Out of curiosity I made a trip to digikey.com and searched for 0.001% resistors. The Vishay in question are "foil". There are also 0.01% offerings in the same size that are "thin film" which, while not 0.1USD each are about $1 each in quantity. You sparkies will need to tell me if that matters. It appears that the "foil" have better temperature coefficient?
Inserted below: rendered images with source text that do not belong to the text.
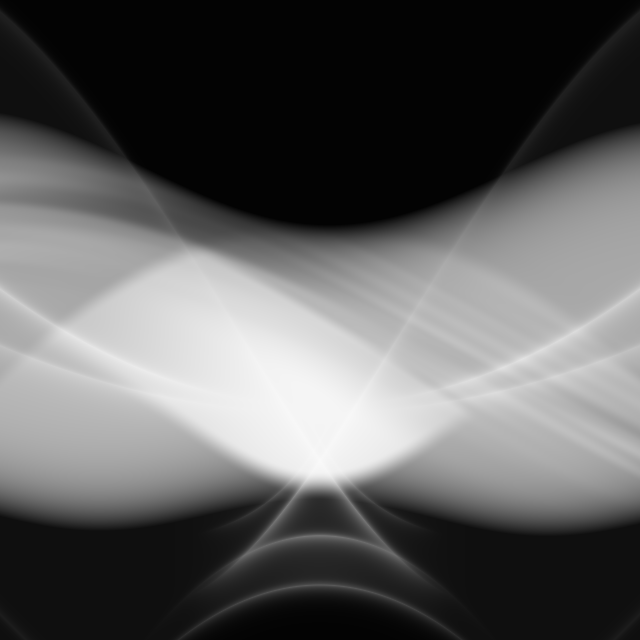
Write a Shadertoy shader that draws this background.

```glsl
// Draws translucent monochrome veils of light crossing in an hourglass, with fine caustic lines.

float hash(vec2 p) {
    return fract(sin(dot(p, vec2(127.1, 311.7))) * 43758.5);
}

float noise(vec2 p) {
    vec2 cell = floor(p), f = fract(p);
    f = f * f * (3.0 - 2.0 * f);
    return mix(mix(hash(cell), hash(cell + vec2(1, 0)), f.x),
               mix(hash(cell + vec2(0, 1)), hash(cell + vec2(1, 1)), f.x), f.y);
}

float bell(float d, float width) {
    return exp(-d * d / (width * width));
}

// Bright crease with separate falloffs above and below it
float crease(float d, float above, float below) {
    return exp(-abs(d) / (d > 0.0 ? above : below));
}

float screenBlend(float a, float b) {
    return 1.0 - (1.0 - a) * (1.0 - b);
}

// Height of the long S-shaped line that descends from the top corner
float sweepHeight(float x) {
    float w = x < 0.39 ? 2.6 : 4.0;
    return 0.453 - 1.62 / w * sin(clamp((x - 0.39) * w, -1.57, 1.57));
}

// Soft-edged main veil between its waving top and bottom
float veil(vec2 p) {
    float top = 0.742 - 0.012 * p.x + 0.087 * cos(6.2832 * (p.x + 0.06) / 1.14);
    float bottom = 0.193 + 0.027 * cos(6.2832 * (p.x - 0.5) / 0.7) - 0.012 * (p.x - 0.5);
    float rise = 1.0 - exp(-max(top - p.y, 0.0) / 0.05);
    float fall = 1.0 - exp(-max(p.y - bottom, 0.0) / 0.05);
    return 0.66 * rise * fall;
}

// Bright overlap: below a diagonal edge and an arc, above a bowl
float overlapLight(vec2 p, float arc) {
    float u = p.x - 0.5, s = p.x - 0.3125;
    float diagonal = 0.616 - 0.5 * s - 0.25 * s * s - p.y;
    float bowl = p.y - 0.229 - 2.87 * u * u / (1.0 + 7.5 * u * u);
    float lit = smoothstep(-0.006, 0.018, diagonal) * (0.5 + 0.5 * smoothstep(0.0, 0.14, diagonal));
    lit *= smoothstep(-0.01, 0.03, arc) * smoothstep(-0.008, 0.035, bowl);
    return 0.88 * lit * bell(u, 0.33);
}

// Fibres that run along the diagonal fold
float fibres(vec2 p, float fold) {
    float fine = noise(vec2(fold * 65.0 + p.x * 3.0, p.x * 3.0));
    float broad = noise(vec2(fold * 28.0 - p.x * 2.0, p.x * 2.0 + 9.0));
    return (0.4 * fine + 0.6 * broad - 0.5) * bell(fold + 0.02, 0.11);
}

// One long line and its short companion; mirrored by the caller
float sweepLines(vec2 p) {
    float d = p.y - sweepHeight(p.x);
    float strength = 0.09 + 0.32 * smoothstep(0.3, 0.52, p.x);
    strength *= 1.0 - smoothstep(0.54, 0.72, p.x);
    float light = strength * crease(d, 0.008, 0.022);
    float s = p.x - 0.48;
    float branch = p.y - 0.14 - 0.21 * exp(-max(s, 0.0) / 0.1);
    float reach = smoothstep(-0.01, 0.03, s) * (1.0 - smoothstep(0.1, 0.22, s));
    light += 0.16 * reach * crease(branch, 0.004, 0.01);
    return light + 0.06 * crease(p.y - 0.04 + p.x, 0.012, 0.008);
}

// Dim surroundings with two arches below the veil
float backdrop(vec2 p) {
    float u = p.x - 0.5;
    float side = min(p.x, 1.0 - p.x);
    float glow = 0.012 + 0.045 * smoothstep(0.01, -0.01, p.y - sweepHeight(side));
    float upperArch = p.y - 0.163 + 2.2 * u * u;
    float lowerArch = p.y - 0.086 + 1.75 * u * u;
    float low = smoothstep(0.3, 0.2, p.y);
    float inner = smoothstep(-0.004, 0.006, lowerArch);
    glow *= mix(1.0, 0.2 + 0.8 * inner, low);
    glow += 0.08 * low * inner * bell(u, 0.13);
    glow += 0.32 * crease(upperArch, 0.005, 0.012) * bell(u, 0.14);
    glow += 0.3 * crease(lowerArch, 0.004, 0.012) * bell(u, 0.25);
    return glow;
}

void mainImage(out vec4 fragColor, in vec2 fragCoord) {
    vec2 p = fragCoord / iResolution.xy;
    vec2 mirrored = vec2(1.0 - p.x, p.y);
    float u = p.x - 0.5;
    float arc = 0.657 - 0.95 * u * u - p.y;
    float fold = p.y - 0.69 + 0.55 * p.x * p.x / (1.0 + 0.5 * p.x * p.x);

    // Main veil, its dark fold and fibres
    float body = veil(p);
    float present = smoothstep(0.0, 0.5, body);
    body += 0.06 * present * smoothstep(-0.005, 0.03, arc);
    body -= 0.17 * present * bell(fold, 0.03) * bell(p.x - 0.25, 0.2);
    float overlap = overlapLight(p, arc);
    body += 0.2 * present * (1.0 - 0.8 * overlap) * fibres(p, fold);

    // Pair of bowed bright strands
    float strands = 0.15 * crease(p.y - 0.366 - 0.73 * u * u, 0.009, 0.022);
    strands += 0.09 * crease(p.y - 0.355 - 0.42 * u * u, 0.006, 0.025);
    body += strands * present * smoothstep(0.02, 0.3, abs(u));

    // Combine the light layers
    float light = screenBlend(max(body, 0.0), overlap);
    light = screenBlend(light, backdrop(p) * (1.0 - 0.8 * present));
    light = screenBlend(light, sweepLines(p));
    light = screenBlend(light, sweepLines(mirrored));
    fragColor = vec4(vec3(clamp(light, 0.0, 1.0)), 1.0);
}
```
Their excitation properties under various AC frequencies is a key difference. Metal foil are inherently less inductive. Thermal noise and power dissipation as well are key differences.